Do you like Phil Collins? I've been a big Genesis fan ever since the release of their 1980 album, Duke. Before that, I really didn't understand any of their work. Too artsy, too intellectual. It was on Duke where Phil Collins' presence became more apparent. I think Invisible Touch was the group's undisputed masterpiece. It's an epic meditation on intangibility. At the same time, it deepens and enriches the meaning of the preceding three albums. Listen to the brilliant ensemble playing of Banks, Collins and Rutherford. You can practically hear every nuance of every instrument. In terms of lyrical craftsmanship, the sheer songwriting, this album hits a new peak of professionalism. Take the lyrics to "Land of Confusion". In this song, Phil Collins addresses the problems of abusive political authority. "In Too Deep" is the most moving pop song of the 1980s, about monogamy and commitment. The song is extremely uplifting. Their lyrics are as positive and affirmative as anything I've heard in rock. Phil Collins' solo career seems to be more commercial and therefore more satisfying, in a narrower way. Especially songs like "In the Air Tonight" and "Against All Odds". But I also think Phil Collins works best within the confines of the group, than as a solo artist, and I stress the word artist. This is Sussudio, a great, great song, a personal favorite. Sussudio (Live) by Phil Collins.

Patrick Bateman on Huey Lewis and the News
Their early work was a little too new wave for my tastes, but when "Sports" came out in '83,I think they really came into their own, commercial and artistically. The whole album has a clear, crisp sound, and a new sheen of consummate professionalism that really gives the songs a big boost. He's been compared to Elvis Costello, but I think Huey has a far much more bitter, cynical sense of humor. In '87, Huey released this, Fore, their most accomplished album. I think their undisputed masterpiece is "Hip to be Square", a song so catchy, most people probably don't listen to the lyrics. But they should, because it's not just about the pleasures of conformity, and the importance of trends, it's also a personal statement about the band itself.Hip To Be Square by Huey Lewis and the News

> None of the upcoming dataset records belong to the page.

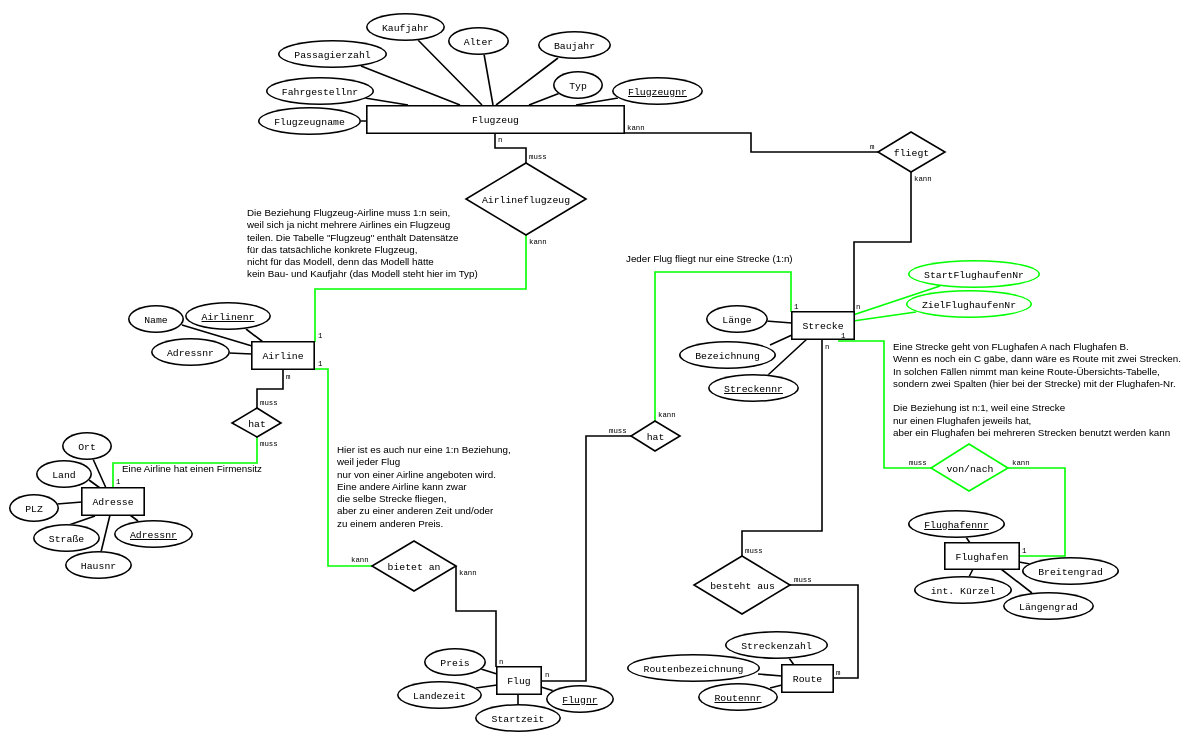
<!DOCTYPE html>
<html lang="de">
<head>
<meta charset="utf-8">
<title>ER-Diagramm Flugzeug und Strecke</title>
<style>
:root{--ink:#000;--accent:#00ff00;--paper:#fff;--line:1.6px}
*{box-sizing:border-box}
body{margin:0;background:var(--paper)}
.diagram{position:relative;width:1200px;height:745px;overflow:hidden;background:var(--paper);color:var(--ink);font:9.8px/12px "Liberation Mono",monospace}
.lines{position:absolute;left:0;top:0;fill:none;stroke:var(--ink);stroke-width:var(--line)}
.lines .accent{stroke:var(--accent)}
.relations{fill:var(--paper)}
.node{position:absolute;left:var(--x);top:var(--y);width:var(--w);height:var(--h);display:flex;align-items:center;justify-content:center;padding-top:3px;white-space:nowrap}
.entity,.attribute{background:var(--paper);box-shadow:inset 0 0 0 var(--line) var(--edge,var(--ink))}
.attribute{border-radius:50%;--h:28px}
.accent{--edge:var(--accent)}
.key{text-decoration:underline}
.card{position:absolute;left:var(--x);top:var(--y);font-size:7.4px;line-height:8px;white-space:nowrap}
.note{position:absolute;left:var(--x);top:var(--y);margin:0;font:9.8px/12.25px "Liberation Sans",sans-serif;white-space:nowrap}
</style>
</head>
<body>
<main class="diagram">
<svg class="lines" width="1200" height="745" viewBox="0 0 1200 745" aria-hidden="true">
  <g class="attribute-lines">
    <path d="M418 40L482 105M484 54L493 105M558 58L496 105M361 66L460 105M560 93L529 105M618 98L576 105M365 98L408 105M360 121H367"/>
    <path d="M182 325L252 346M246 329L263 342M229 353L252 354"/>
    <path d="M93 459L106 488M89 480L100 488M57 504L82 502M66 526L95 516M101 552L110 515M138 521L130 515"/>
    <path d="M766 321L792 323M770 345L792 335M768 375L807 339"/>
    <path d="M966 537L970 543M973 569L969 577M1019 562L1030 564M1001 569L1032 593"/>
    <path d="M789 658L794 665M758 674L782 676M770 688L782 685"/>
    <path d="M481 669L497 674M476 688L497 685M518 694V705M541 687L554 691"/>
    <path class="accent" d="M940 286L853 315M916 312L853 321"/>
  </g>
  <g class="relation-lines">
    <path d="M495 133V148H526V163M624 133H751V152H878M911 172V242H854V312"/>
    <path d="M283 369V389H257V408M456 566V611H496V667M541 681H586V436H631"/>
    <path d="M822 339V531H742V556M790 585H858V678H833"/>
    <g class="accent">
      <path d="M526 235V289H315V342M257 437V463H113V488"/>
      <path d="M315 369H328V566H372M655 421V272H791V312"/>
      <path d="M838 341H884V468H931M1008 468H1065V556H1019"/>
    </g>
  </g>
  <g class="relations">
    <polygon points="526,163 586,199 526,235 466,199"/>
    <polygon points="911,132 945,152 911,172 878,152"/>
    <polygon points="257,408 281,423 257,437 232,423"/>
    <polygon points="655,421 680,436 655,451 631,436"/>
    <polygon points="414,541 456,566 414,591 372,566"/>
    <polygon points="742,556 790,585 742,614 694,585"/>
    <polygon class="accent" points="969,444 1008,468 969,491 931,468"/>
  </g>
</svg>

<section aria-label="Flugzeug">
  <div class="node attribute" style="--x:366px;--y:13px;--w:79px">Kaufjahr</div>
  <div class="node attribute" style="--x:448px;--y:27px;--w:61px">Alter</div>
  <div class="node attribute" style="--x:538px;--y:31px;--w:73px">Baujahr</div>
  <div class="node attribute" style="--x:278px;--y:40px;--w:109px">Passagierzahl</div>
  <div class="node attribute" style="--x:553px;--y:71px;--w:50px">Typ</div>
  <div class="node attribute key" style="--x:612px;--y:77px;--w:91px">Flugzeugnr</div>
  <div class="node attribute" style="--x:266px;--y:77px;--w:108px">Fahrgestellnr</div>
  <div class="node attribute" style="--x:258px;--y:107px;--w:103px">Flugzeugname</div>
  <div class="node entity" style="--x:366px;--y:105px;--w:259px;--h:29px;padding-right:0">Flugzeug</div>
</section>

<section aria-label="Airline">
  <div class="node attribute" style="--x:128px;--y:305px;--w:56px">Name</div>
  <div class="node attribute key" style="--x:185px;--y:302px;--w:86px">Airlinenr</div>
  <div class="node attribute" style="--x:151px;--y:338px;--w:79px">Adressnr</div>
  <div class="node entity" style="--x:251px;--y:341px;--w:64px;--h:29px">Airline</div>
</section>

<section aria-label="Adresse">
  <div class="node attribute" style="--x:62px;--y:432px;--w:50px">Ort</div>
  <div class="node attribute" style="--x:36px;--y:460px;--w:56px">Land</div>
  <div class="node attribute" style="--x:9px;--y:494px;--w:50px">PLZ</div>
  <div class="node attribute" style="--x:33px;--y:524px;--w:67px">Straße</div>
  <div class="node attribute" style="--x:65px;--y:551px;--w:67px">Hausnr</div>
  <div class="node attribute key" style="--x:114px;--y:520px;--w:79px">Adressnr</div>
  <div class="node entity" style="--x:81px;--y:487px;--w:64px;--h:29px">Adresse</div>
</section>

<section aria-label="Strecke">
  <div class="node attribute" style="--x:706px;--y:305px;--w:62px">Länge</div>
  <div class="node attribute" style="--x:679px;--y:341px;--w:97px">Bezeichnung</div>
  <div class="node attribute key" style="--x:708px;--y:374px;--w:91px">Streckennr</div>
  <div class="node attribute accent" style="--x:908px;--y:260px;--w:132px">StartFlughaufenNr</div>
  <div class="node attribute accent" style="--x:906px;--y:290px;--w:126px">ZielFlughaufenNr</div>
  <div class="node entity" style="--x:791px;--y:311px;--w:64px;--h:29px">Strecke</div>
</section>

<section aria-label="Flughafen">
  <div class="node attribute key" style="--x:908px;--y:510px;--w:97px">Flughafennr</div>
  <div class="node attribute" style="--x:914px;--y:576px;--w:98px">int. Kürzel</div>
  <div class="node attribute" style="--x:1022px;--y:557px;--w:97px">Breitengrad</div>
  <div class="node attribute" style="--x:1003px;--y:592px;--w:91px">Längengrad</div>
  <div class="node entity" style="--x:944px;--y:542px;--w:76px;--h:28px">Flughafen</div>
</section>

<section aria-label="Route">
  <div class="node attribute" style="--x:725px;--y:631px;--w:103px">Streckenzahl</div>
  <div class="node attribute" style="--x:627px;--y:654px;--w:133px">Routenbezeichnung</div>
  <div class="node attribute key" style="--x:698px;--y:683px;--w:80px">Routennr</div>
  <div class="node entity" style="--x:781px;--y:664px;--w:53px;--h:29px">Route</div>
</section>

<section aria-label="Flug">
  <div class="node attribute" style="--x:424px;--y:648px;--w:62px">Preis</div>
  <div class="node attribute" style="--x:397px;--y:681px;--w:85px">Landezeit</div>
  <div class="node attribute" style="--x:475px;--y:704px;--w:86px">Startzeit</div>
  <div class="node attribute key" style="--x:546px;--y:685px;--w:68px">Flugnr</div>
  <div class="node entity" style="--x:496px;--y:666px;--w:46px;--h:29px">Flug</div>
</section>

<section aria-label="Beziehungen">
  <div class="node" style="--x:466px;--y:163px;--w:120px;--h:72px">Airlineflugzeug</div>
  <div class="node" style="--x:878px;--y:132px;--w:67px;--h:41px">fliegt</div>
  <div class="node" style="--x:232px;--y:408px;--w:50px;--h:30px">hat</div>
  <div class="node" style="--x:631px;--y:421px;--w:49px;--h:31px">hat</div>
  <div class="node" style="--x:931px;--y:444px;--w:78px;--h:48px">von/nach</div>
  <div class="node" style="--x:372px;--y:541px;--w:84px;--h:50px">bietet an</div>
  <div class="node" style="--x:694px;--y:556px;--w:97px;--h:58px">besteht aus</div>
</section>

<section aria-label="Kardinalitäten">
  <span class="card" style="--x:627px;--y:124px">kann</span>
  <span class="card" style="--x:498px;--y:136px">n</span>
  <span class="card" style="--x:529px;--y:153px">muss</span>
  <span class="card" style="--x:529px;--y:238px">kann</span>
  <span class="card" style="--x:870px;--y:143px">m</span>
  <span class="card" style="--x:914px;--y:175px">kann</span>
  <span class="card" style="--x:318px;--y:332px">1</span>
  <span class="card" style="--x:318px;--y:360px">1</span>
  <span class="card" style="--x:286px;--y:373px">m</span>
  <span class="card" style="--x:260px;--y:399px">muss</span>
  <span class="card" style="--x:260px;--y:440px">muss</span>
  <span class="card" style="--x:116px;--y:478px">1</span>
  <span class="card" style="--x:351px;--y:556px">kann</span>
  <span class="card" style="--x:459px;--y:569px">kann</span>
  <span class="card" style="--x:499px;--y:658px">n</span>
  <span class="card" style="--x:545px;--y:671px">n</span>
  <span class="card" style="--x:609px;--y:427px">muss</span>
  <span class="card" style="--x:658px;--y:411px">kann</span>
  <span class="card" style="--x:794px;--y:303px">1</span>
  <span class="card" style="--x:856px;--y:303px">n</span>
  <span class="card" style="--x:841px;--y:332px">1</span>
  <span class="card" style="--x:825px;--y:343px">n</span>
  <span class="card" style="--x:909px;--y:459px">muss</span>
  <span class="card" style="--x:1012px;--y:459px">kann</span>
  <span class="card" style="--x:1022px;--y:547px">1</span>
  <span class="card" style="--x:745px;--y:547px">muss</span>
  <span class="card" style="--x:794px;--y:576px">muss</span>
  <span class="card" style="--x:836px;--y:669px">m</span>
</section>

<p class="note" style="--x:247px;--y:207px">Die Beziehung Flugzeug-Airline muss 1:n sein,<br>weil sich ja nicht mehrere Airlines ein Flugzeug<br>teilen. Die Tabelle "Flugzeug" enthält Datensätze<br>für das tatsächliche konkrete Flugzeug,<br>nicht für das Modell, denn das Modell hätte<br>kein Bau- und Kaufjahr (das Modell steht hier im Typ)</p>
<p class="note" style="--x:626px;--y:253px">Jeder Flug fliegt nur eine Strecke (1:n)</p>
<p class="note" style="--x:893px;--y:341px">Eine Strecke geht von FLughafen A nach Flughafen B.<br>Wenn es noch ein C gäbe, dann wäre es Route mit zwei Strecken.<br>In solchen Fällen nimmt man keine Route-Übersichts-Tabelle,<br>sondern zwei Spalten (hier bei der Strecke) mit der Flughafen-Nr.<br><br>Die Beziehung ist n:1, weil eine Strecke<br>nur einen Flughafen jeweils hat,<br>aber ein Flughafen bei mehreren Strecken benutzt werden kann</p>
<p class="note" style="--x:122px;--y:463px">Eine Airline hat einen Firmensitz</p>
<p class="note" style="--x:337px;--y:444px">Hier ist es auch nur eine 1:n Beziehung,<br>weil jeder Flug<br>nur von einer Airline angeboten wird.<br>Eine andere Airline kann zwar<br>die selbe Strecke fliegen,<br>aber zu einer anderen Zeit und/oder<br>zu einem anderen Preis.</p>
</main>
</body>
</html>
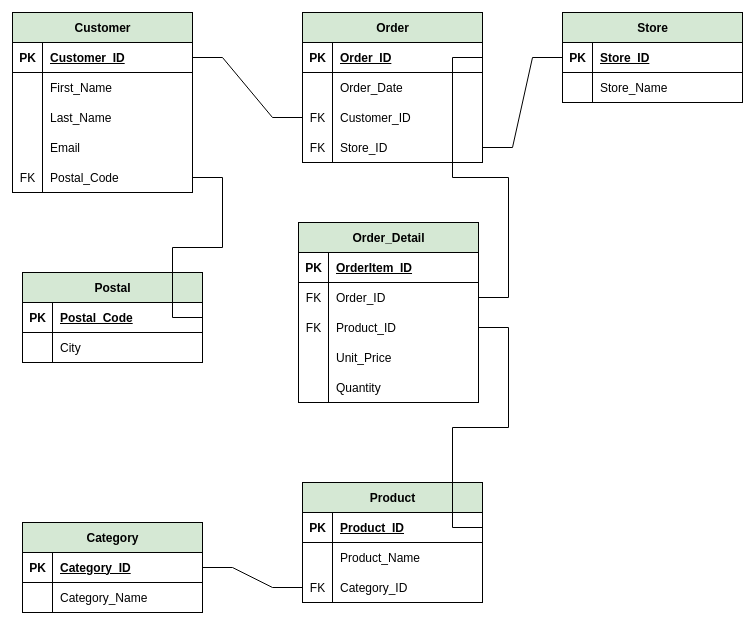
<!DOCTYPE html>
<html lang="en">
<head>
<meta charset="utf-8">
<title>Order database: entity relationship diagram</title>
<style>
  :root {
    --paper: #ffffff;
    --ink: #000000;
    --header: #d5e8d4;
    --row: 30px;
  }
  * { box-sizing: border-box; }
  html, body { margin: 0; overflow: hidden; background: var(--paper); }
  .diagram {
    position: relative;
    width: 755px;
    height: 625px;
    overflow: hidden;
    color: var(--ink);
    font: 12px/14px "Liberation Sans", Arial, Helvetica, sans-serif;
  }
  .entity {
    position: absolute;
    width: 181px;
    border: 1px solid var(--ink);
    background: var(--paper);
  }
  .entity h2 {
    display: flex;
    align-items: center;
    justify-content: center;
    height: var(--row);
    margin: 0;
    border-bottom: 1px solid var(--ink);
    background: var(--header);
    font: inherit;
    font-weight: bold;
  }
  .fields { margin: 0; }
  .field { display: grid; grid-template-columns: 30px 1fr; height: var(--row); }
  .field:last-child { height: 29px; }
  .field dt, .field dd { display: flex; align-items: center; margin: 0; }
  .field dt { justify-content: center; border-right: 1px solid var(--ink); }
  .field dd { padding-left: 7px; }
  .primary { border-bottom: 1px solid var(--ink); font-weight: bold; }
  .primary dd { text-decoration: underline; }

  .customer { left: 12px; top: 12px; }
  .order { left: 302px; top: 12px; }
  .store { left: 562px; top: 12px; }
  .order-detail { left: 298px; top: 222px; }
  .postal { left: 22px; top: 272px; }
  .product { left: 302px; top: 482px; }
  .category { left: 22px; top: 522px; }

  .relations { position: absolute; left: 0; top: 0; fill: none; stroke: var(--ink); stroke-width: 1; }
</style>
</head>
<body>
<main class="diagram">
  <section class="entity customer">
    <h2>Customer</h2>
    <dl class="fields">
      <div class="field primary"><dt>PK</dt><dd>Customer_ID</dd></div>
      <div class="field"><dt></dt><dd>First_Name</dd></div>
      <div class="field"><dt></dt><dd>Last_Name</dd></div>
      <div class="field"><dt></dt><dd>Email</dd></div>
      <div class="field"><dt>FK</dt><dd>Postal_Code</dd></div>
    </dl>
  </section>

  <section class="entity order">
    <h2>Order</h2>
    <dl class="fields">
      <div class="field primary"><dt>PK</dt><dd>Order_ID</dd></div>
      <div class="field"><dt></dt><dd>Order_Date</dd></div>
      <div class="field"><dt>FK</dt><dd>Customer_ID</dd></div>
      <div class="field"><dt>FK</dt><dd>Store_ID</dd></div>
    </dl>
  </section>

  <section class="entity store">
    <h2>Store</h2>
    <dl class="fields">
      <div class="field primary"><dt>PK</dt><dd>Store_ID</dd></div>
      <div class="field"><dt></dt><dd>Store_Name</dd></div>
    </dl>
  </section>

  <section class="entity order-detail">
    <h2>Order_Detail</h2>
    <dl class="fields">
      <div class="field primary"><dt>PK</dt><dd>OrderItem_ID</dd></div>
      <div class="field"><dt>FK</dt><dd>Order_ID</dd></div>
      <div class="field"><dt>FK</dt><dd>Product_ID</dd></div>
      <div class="field"><dt></dt><dd>Unit_Price</dd></div>
      <div class="field"><dt></dt><dd>Quantity</dd></div>
    </dl>
  </section>

  <section class="entity postal">
    <h2>Postal</h2>
    <dl class="fields">
      <div class="field primary"><dt>PK</dt><dd>Postal_Code</dd></div>
      <div class="field"><dt></dt><dd>City</dd></div>
    </dl>
  </section>

  <section class="entity product">
    <h2>Product</h2>
    <dl class="fields">
      <div class="field primary"><dt>PK</dt><dd>Product_ID</dd></div>
      <div class="field"><dt></dt><dd>Product_Name</dd></div>
      <div class="field"><dt>FK</dt><dd>Category_ID</dd></div>
    </dl>
  </section>

  <section class="entity category">
    <h2>Category</h2>
    <dl class="fields">
      <div class="field primary"><dt>PK</dt><dd>Category_ID</dd></div>
      <div class="field"><dt></dt><dd>Category_Name</dd></div>
    </dl>
  </section>

  <svg class="relations" width="755" height="625" viewBox="0 0 755 625" aria-hidden="true">
    <g transform="translate(.5 .5)">
      <polyline id="customer-to-order" points="192,57 222,57 272,117 302,117"/>
      <polyline id="store-to-order" points="562,57 532,57 512,147 482,147"/>
      <polyline id="customer-to-postal" points="192,177 222,177 222,247 172,247 172,317 202,317"/>
      <polyline id="order-to-detail" points="482,57 452,57 452,177 508,177 508,297 478,297"/>
      <polyline id="detail-to-product" points="478,327 508,327 508,427 452,427 452,527 482,527"/>
      <polyline id="category-to-product" points="202,567 232,567 272,587 302,587"/>
    </g>
  </svg>
</main>
</body>
</html>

Bateman on Whitney Houston.
Did you know that Whitney Houston's debut LP, called simply Whitney Houston had 4 number one singles on it? It’s hard to choose a favorite among so many great tracks, but "The Greatest Love of All" is one of the best, most powerful songs ever written about self-preservation, dignity. Its universal message crosses all boundaries and instills one with the hope that it's not too late to better ourselves. Since it's impossible in this world we live in to empathize with others, we can always empathize with ourselves. It's an important message, crucial really. And it's beautifully stated on the album. Greatest Love Of All by Whitney Houston.

Ellis on the American Psycho film, "I think the movie got pretty close to the temperament of the book. But the film is a lighter, flashier, funnier, not as hard-to-take experience. It’s not as cruel and not as violent, obviously."
From the film soundtrack.
Watching Me Fall (Underdog Remix) by The Cure
True Faith by New Order
You Spin Me Round (Like A Record) by Dope
Something In The Air (American Psycho Remix) by David Bowie


Post a Comment

<< Home